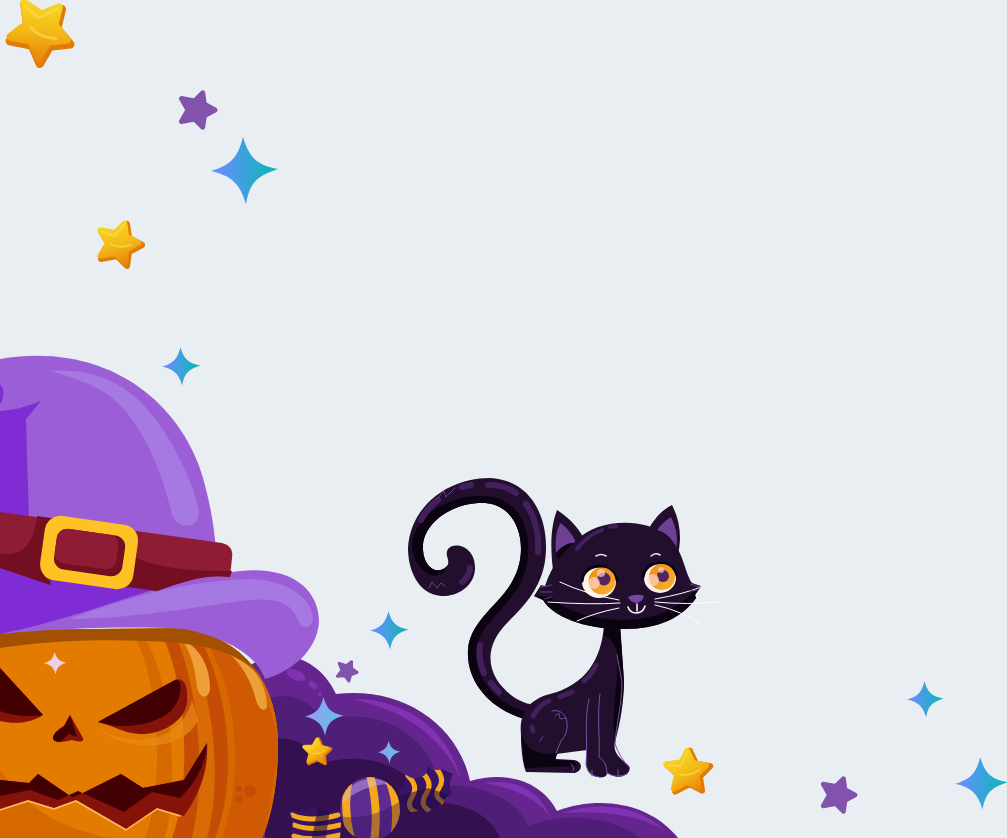
<!DOCTYPE html>
<html lang="en">
<head>
<meta charset="utf-8">
<title>Halloween night background</title>
<style>
:root{
  --sky:#e8eef2;
  --cloud:#65258f; --cloud-mid:#4f1f78; --cloud-deep:#35104f; --cloud-light:#8032b3;
  --hat:#9b5ed6; --hat-dark:#7f2cd4; --hat-light:#a678e2;
  --belt:#8f1c35; --belt-dark:#740f22; --buckle:#ffc225;
  --pumpkin:#e27b00; --pumpkin-mid:#d66800; --pumpkin-deep:#c54c04; --pumpkin-light:#eda03a;
  --carve:#430003; --carve-edge:#851309;
  --fur:#220f2e; --fur-dark:#0b0310; --fur-light:#43205c; --ear:#6e4197;
  --violet:#8153ac; --gold-dark:#e17a06; --stripe:#f5a81c;
}
html,body{margin:0;height:100%;overflow:hidden;background:var(--sky)}
.canvas{display:block;width:1007px;height:838px}
.line{fill:none;stroke-linecap:round;stroke-linejoin:round}
</style>
</head>
<body>
<svg class="canvas" viewBox="0 0 1007 838" role="img" aria-label="Pumpkin in a witch hat, black cat, candy and stars">
<defs>
  <linearGradient id="sparkle-blue"><stop offset=".1" stop-color="#6690fb"/><stop offset=".9" stop-color="#10b4bd"/></linearGradient>
  <linearGradient id="sparkle-pale"><stop offset=".1" stop-color="#969df6"/><stop offset=".9" stop-color="#62c0e2"/></linearGradient>
  <linearGradient id="gold" x1=".3" y1="0" x2=".6" y2="1"><stop stop-color="#f8d622"/><stop offset=".55" stop-color="#f4b916"/><stop offset="1" stop-color="#e98a0a"/></linearGradient>
  <linearGradient id="iris" x1="0" y1="0" x2="1" y2="1"><stop stop-color="#f08a12"/><stop offset="1" stop-color="#f9b233"/></linearGradient>
  <path id="sparkle" d="M-1-33C5-13 12-5 34-1C13 6 6 12 2 34C-4 14-12 6-33 1C-13-5-6-13-1-33Z"/>
  <polygon id="star" points="22,0 9,7 7,21 -3,11 -19,14 -11,0 -19,-14 -3,-11 7,-21 9,-7" stroke-width="6" stroke-linejoin="round"/>
  <g id="gold-star">
    <use href="#star" fill="#e17a06" stroke="#e17a06" transform="translate(1 1)"/>
    <use href="#star" fill="url(#gold)" stroke="url(#gold)" transform="translate(-1 -1) scale(.93)"/>
    <path d="M-17-12L-5-8L5-19M-8 0Q0 5 12 1" class="line" stroke="#fbdf55" stroke-width="2" opacity=".6"/>
  </g>
  <clipPath id="pumpkin-shape"><path d="M0 630L185 628C250 640 278 690 278 745C278 785 271 818 262 838H0Z"/></clipPath>
  <clipPath id="candy-shape"><ellipse cx="370" cy="809" rx="30" ry="32"/></clipPath>
  <clipPath id="wrap-right"><path d="M399 790Q406 786 405 774Q414 782 425 775L428 766Q434 772 442 769L453 774Q447 784 452 794Q444 796 442 806Q432 805 427 814Q418 808 407 814Q409 803 399 802Z"/></clipPath>
  <clipPath id="wrap-left"><path d="M289 810Q302 813 315 808Q330 814 342 809L340 838H290Q296 824 289 810Z"/></clipPath>
</defs>

<rect width="1007" height="838" fill="var(--sky)"/>

<g id="clouds">
  <path fill="var(--cloud)" d="M250 838V665C285 645 320 660 336 694C400 686 457 722 470 781C508 770 542 782 557 811C600 795 650 803 678 838Z"/>
  <path fill="var(--cloud-light)" d="M352 699C400 698 447 725 461 780C443 737 405 710 352 699ZM484 783C518 778 540 792 549 815C533 796 512 788 484 783ZM562 813C602 800 640 807 664 830C634 813 600 811 562 813Z"/>
  <g fill="var(--cloud-light)"><ellipse cx="296" cy="675" rx="10" ry="5" transform="rotate(25 296 675)"/><ellipse cx="313" cy="685" rx="5" ry="3" transform="rotate(40 313 685)"/><circle cx="320" cy="694" r="2"/></g>
  <path fill="var(--cloud-mid)" d="M265 838V700C290 690 312 700 322 722C370 705 428 728 440 786C480 782 518 800 528 826C560 813 610 814 640 838Z"/>
  <path fill="var(--cloud-deep)" d="M265 838V740C290 734 312 745 320 764C365 750 412 765 426 804C458 798 492 815 500 838Z"/>
</g>

<g id="candy">
  <g clip-path="url(#wrap-right)">
    <path fill="#371466" d="M395 760H460V820H395Z"/>
    <g class="line" stroke="var(--stripe)" stroke-width="5"><path d="M408 776Q419 786 412 797T417 813"/><path d="M421 772Q434 782 426 794T432 812"/><path d="M434 766Q446 778 439 788T447 804"/></g>
    <path fill="#220a40" opacity=".55" d="M399 796L428 788L450 795L430 815H400Z"/>
  </g>
  <g clip-path="url(#wrap-left)">
    <path fill="#371466" d="M285 800H345V838H285Z"/>
    <path class="line" stroke="var(--stripe)" stroke-width="5" d="M292 815Q310 823 338 815M294 825Q312 832 340 825M294 836Q312 842 340 835"/>
    <path fill="#220a40" opacity=".6" d="M318 806L312 838H326L330 808Z"/>
  </g>
  <g clip-path="url(#candy-shape)">
    <path fill="#5c2c91" d="M338 775H402V842H338Z"/>
    <path class="line" stroke="var(--stripe)" stroke-width="8" d="M349 778Q342 808 352 842M370 775Q379 808 374 842M389 780Q400 806 394 838"/>
    <path fill="#2d0d50" opacity=".35" d="M338 816Q370 822 402 800V842H338Z"/>
    <path fill="#d6b6f2" opacity=".45" d="M342 804C345 782 370 772 390 784C372 784 353 792 342 804Z"/>
  </g>
</g>

<g id="pumpkin" clip-path="url(#pumpkin-shape)">
  <path fill="var(--pumpkin)" d="M0 620H280V838H0Z"/>
  <path fill="var(--pumpkin-mid)" d="M130 630C160 670 165 790 145 838H280V630ZM0 770C30 815 70 830 110 838H0Z"/>
  <path fill="var(--pumpkin)" d="M140 630C175 680 178 790 165 838H190C205 780 195 690 165 630Z"/>
  <path fill="var(--pumpkin-deep)" d="M160 630C190 690 190 790 172 838H215C238 780 230 690 196 630Z"/>
  <path fill="#d96b04" d="M174 632C200 690 206 780 192 838H207C223 780 214 690 184 632Z"/>
  <path fill="#d05a04" d="M202 635C240 690 243 780 222 838H265L280 740L250 650Z"/>
  <path fill="var(--pumpkin-light)" d="M182 640C199 646 211 668 210 690C207 701 199 697 197 687C195 667 191 653 182 640ZM228 652C253 662 267 684 267 707C264 713 258 708 256 700C251 680 242 665 228 652Z"/>
  <g fill="var(--pumpkin-deep)"><circle cx="250" cy="791" r="6"/><circle cx="239" cy="789" r="3"/><circle cx="239" cy="799" r="4"/></g>
  <path fill="#e98b19" opacity=".7" d="M96 728C130 748 180 745 192 700L198 720C185 750 130 755 96 728Z"/>
  <path fill="#a35002" d="M0 625H200C240 640 264 660 267 684C245 655 215 647 180 643C120 638 50 640 0 648Z"/>
</g>

<g id="carved-face">
  <path fill="var(--carve-edge)" d="M0 668L43 715C30 724 12 724 0 721ZM98 722L175 680C186 676 188 690 187 702C185 722 160 735 140 734C122 733 112 725 98 722ZM70 715L83 738Q85 744 72 740Q55 745 53 738Q54 732 64 726Z"/>
  <path fill="var(--carve)" d="M0 668L43 715C30 717 12 716 0 711ZM98 722L175 680C184 678 182 700 171 711C153 726 122 730 98 722ZM70 715L77 737L69 734L60 742Q52 742 53 737Q54 732 64 726Z"/>
  <path fill="var(--carve-edge)" d="M0 780L29 783L38 774L73 798L121 774L143 788L184 780L207 743C209 772 198 796 184 816L157 808L126 829L76 800L54 808L28 800L0 809Z"/>
  <path fill="var(--carve)" d="M0 780L29 783L38 774L73 798L121 774L143 788L184 780L207 743C205 766 196 782 180 798L152 792L124 812L78 791L58 800L30 790L0 796Z"/>
  <path class="line" stroke="#ffb766" stroke-width="1.5" d="M0 810L28 801L54 809L76 801L126 830L157 809L180 816"/>
</g>

<g id="witch-hat">
  <path fill="var(--hat)" d="M0 359C105 341 180 400 203 478C210 503 214 525 216 550L0 530Z"/>
  <path fill="var(--hat-light)" d="M50 371C112 366 148 400 174 448C189 476 198 500 199 514C197 530 176 529 172 514C162 474 145 425 110 396C92 383 70 377 50 371Z"/>
  <path fill="var(--hat-dark)" d="M0 384C5 389 4 399 0 404V411C16 410 28 406 41 401L26 419L29 522L0 518Z"/>
  <path fill="var(--hat-dark)" d="M0 565L170 585C120 612 60 628 0 634Z"/>
  <path fill="var(--hat)" d="M0 634C100 613 160 580 240 571C290 566 319 588 319 622C317 652 290 672 265 679C256 656 232 640 185 629C130 626 60 628 0 634Z"/>
  <path fill="var(--hat-light)" d="M70 619C140 592 200 580 250 579C290 580 313 600 313 620C310 630 300 629 297 618C290 600 270 597 240 601C180 610 120 619 70 619Z"/>
  <path fill="var(--belt)" d="M0 512L222 543Q234 546 232 558L230 577C205 574 183 582 157 591L0 568Z"/>
  <path fill="var(--belt-dark)" d="M0 553Q32 560 37 516L58 519L50 585L0 568ZM134 557Q165 572 232 571L230 577C205 574 183 582 157 591L120 586Z"/>
  <g transform="rotate(8 89 553)">
    <rect x="42" y="520" width="94" height="65" rx="16" fill="var(--buckle)"/>
    <rect x="55" y="532" width="69" height="41" rx="11" fill="var(--belt-dark)"/>
    <rect x="55" y="532" width="62" height="35" rx="10" fill="var(--belt)"/>
  </g>
</g>

<g id="cat">
  <g id="tail">
    <path fill="var(--fur)" d="M528 720C495 712 466 685 468 650C470 620 500 605 513 580C530 550 520 503 482 503C450 503 421 525 423 550C424 568 438 576 447 566C451 560 444 556 448 549C455 541 476 547 475 569C474 588 455 597 441 596C418 594 408 570 408 548C410 508 446 478 490 478C530 480 547 515 546 550C545 585 525 605 508 622C490 640 485 660 497 680C505 692 518 702 530 704Z"/>
    <path fill="var(--fur-dark)" d="M468 650C470 620 500 605 513 580C530 550 520 503 482 503C450 503 421 525 423 550C424 568 438 576 447 566C441 585 414 575 412 545C414 515 450 494 486 496C530 500 535 550 522 580C508 610 476 625 476 655C478 685 500 704 526 712L528 720C495 712 466 685 468 650Z"/>
    <path class="line" stroke="var(--fur-light)" stroke-width="6" d="M488 485Q506 485 516 493M526 504Q540 524 538 552M421 520Q427 508 438 500M462 487L471 485M480 645Q478 660 484 673M491 683L499 692M470 568Q469 577 462 582"/>
    <path class="line" stroke="#68438a" stroke-width="1" d="M437 499L444 491L446 497L455 488M429 588L432 582L437 588L441 583L445 586"/>
  </g>
  <g id="body">
    <path fill="var(--fur)" d="M604 624C602 660 585 685 550 694C527 700 519 715 521 735C521 750 523 765 526 772L575 773C584 770 582 761 574 760L556 759V754L587 750C585 764 585 772 594 776C602 779 607 777 607 773L617 777C629 777 632 768 628 765C618 757 613 752 615 742C621 720 624 700 624 680L620 624Z"/>
    <path fill="var(--fur-dark)" d="M604 625H620L624 683C623 702 619 722 615 740C611 715 617 690 618 660C617 645 611 638 604 636Z"/>
    <path fill="var(--fur-dark)" d="M521 735C527 751 542 757 558 752L555 760L574 761L577 766L525 768Z"/>
    <path class="line" stroke="#7850a0" stroke-width="1" d="M552 711C568 707 572 730 561 741L556 753M589 699C584 720 588 740 586 765Q589 776 599 777M600 694C597 715 600 738 599 757Q607 762 607 773Q616 779 627 774M617 655L622 682C622 705 616 725 615 744Q620 758 629 767M592 770V776M618 770V776M571 764Q575 768 573 771"/>
    <path class="line" stroke="var(--fur-light)" stroke-width="5" d="M533 716Q539 705 549 701M560 697L572 692M584 681Q592 674 596 665M532 727L533 731"/>
    <path class="line" stroke="#68438a" stroke-width="1" d="M555 716L559 713L560 719L566 718M540 741L543 736"/>
  </g>
  <g id="head">
    <path fill="var(--fur)" d="M553 570C550 545 551 526 557 510C571 519 581 530 586 544L560 575ZM648 530C654 519 662 510 672 505C681 522 682 541 677 558Z"/>
    <path fill="var(--ear)" d="M556 553C555 540 556 529 561 523C570 531 575 538 577 546Q565 545 556 553ZM657 530Q663 522 671 517C677 529 678 540 676 549Q668 536 657 530Z"/>
    <path fill="var(--fur-dark)" d="M556 553Q567 540 578 544L562 567ZM655 530Q670 532 677 550L670 546Z"/>
    <path fill="var(--fur)" d="M534 596L541 585L545 586C552 565 562 552 577 540C597 519 643 517 666 535C684 549 684 572 692 583L701 586L695 595L696 598C682 618 658 629 625 629C587 630 553 617 543 600Z"/>
    <path fill="var(--fur-dark)" d="M534 596L550 597C575 619 625 626 660 614C678 607 688 597 701 586L695 595L696 598C682 618 658 629 625 629C587 630 553 617 543 600Z"/>
    <path class="line" stroke="var(--fur-light)" stroke-width="4" d="M577 549Q586 536 602 530M610 527L616 526"/>
    <path class="line" stroke="#ece3f4" stroke-width="1.5" d="M596 556Q601 553 606 556M651 556Q655 552 660 555"/>
    <ellipse cx="599" cy="582" rx="17" ry="16" fill="#fff3e6"/>
    <ellipse cx="660" cy="578" rx="16" ry="15" fill="#fff3e6"/>
    <path class="line" stroke="var(--fur-dark)" stroke-width="3" d="M582 581C584 562 612 561 617 580M643 577C646 559 671 558 677 575"/>
    <circle cx="602" cy="581" r="13.5" fill="url(#iris)"/><circle cx="662" cy="577" r="13" fill="url(#iris)"/>
    <circle cx="604" cy="579" r="6.5" fill="#54245f"/><circle cx="663" cy="576" r="6" fill="#54245f"/>
    <g fill="#ffd9dc" opacity=".65"><circle cx="594" cy="583" r="6"/><circle cx="653" cy="580" r="6"/><circle cx="601" cy="573" r="4"/><circle cx="661" cy="570" r="3"/></g>
    <path fill="#7447a0" d="M628 597Q636 593 644 596Q642 603 636 603Q630 602 628 597Z"/>
    <path class="line" stroke="#fff" stroke-width="1.5" d="M637 604V611M628 607Q630 613 636 613Q643 613 645 606"/>
    <g class="line" stroke="#fff" stroke-width="1"><path d="M620 603Q590 605 548 602M619 600Q585 594 560 582M619 608Q594 613 577 621M655 602Q688 605 718 602M655 599Q684 594 701 587M655 605Q683 611 701 625"/></g>
    <path class="line" stroke="#68438a" stroke-width="1" d="M541 587L552 585M540 592L552 592M545 599L551 597M690 584L700 587M690 591L697 590"/>
  </g>
</g>

<g id="sparkles" fill="url(#sparkle-blue)">
  <use href="#sparkle" transform="translate(244 170)"/>
  <use href="#sparkle" transform="translate(181 366) scale(.57)"/>
  <use href="#sparkle" transform="translate(389 630) scale(.57)"/>
  <use href="#sparkle" transform="translate(925 699) scale(.54)"/>
  <use href="#sparkle" transform="translate(981 783) scale(.78)"/>
  <use href="#sparkle" transform="translate(324 716) scale(.57)" fill="url(#sparkle-pale)"/>
  <use href="#sparkle" transform="translate(389 752) scale(.33)" fill="url(#sparkle-pale)"/>
  <use href="#sparkle" transform="translate(55 663) scale(.33)" fill="#eed0e2"/>
</g>
<g id="violet-stars" fill="var(--violet)" stroke="var(--violet)">
  <use href="#star" transform="translate(197 110) scale(.82)"/>
  <use href="#star" transform="translate(347 671) rotate(8) scale(.47)"/>
  <use href="#star" transform="translate(838 795) scale(.78)"/>
</g>
<g id="gold-stars">
  <use href="#gold-star" transform="translate(41 31) rotate(22) scale(1.4)"/>
  <use href="#gold-star" transform="translate(119 244)"/>
  <use href="#gold-star" transform="translate(317 752) rotate(-15) scale(.6)"/>
  <use href="#gold-star" transform="translate(688 772) rotate(-17)"/>
</g>
</svg>
</body>
</html>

**Exercise instructions:**
Working from the material above, retype exactly the lines from the one with "596L550 597C575 619" through the one with "581C584 562 612", both included, and only those lines.

**Answer to the exercise:**
    <path fill="var(--fur-dark)" d="M534 596L550 597C575 619 625 626 660 614C678 607 688 597 701 586L695 595L696 598C682 618 658 629 625 629C587 630 553 617 543 600Z"/>
    <path class="line" stroke="var(--fur-light)" stroke-width="4" d="M577 549Q586 536 602 530M610 527L616 526"/>
    <path class="line" stroke="#ece3f4" stroke-width="1.5" d="M596 556Q601 553 606 556M651 556Q655 552 660 555"/>
    <ellipse cx="599" cy="582" rx="17" ry="16" fill="#fff3e6"/>
    <ellipse cx="660" cy="578" rx="16" ry="15" fill="#fff3e6"/>
    <path class="line" stroke="var(--fur-dark)" stroke-width="3" d="M582 581C584 562 612 561 617 580M643 577C646 559 671 558 677 575"/>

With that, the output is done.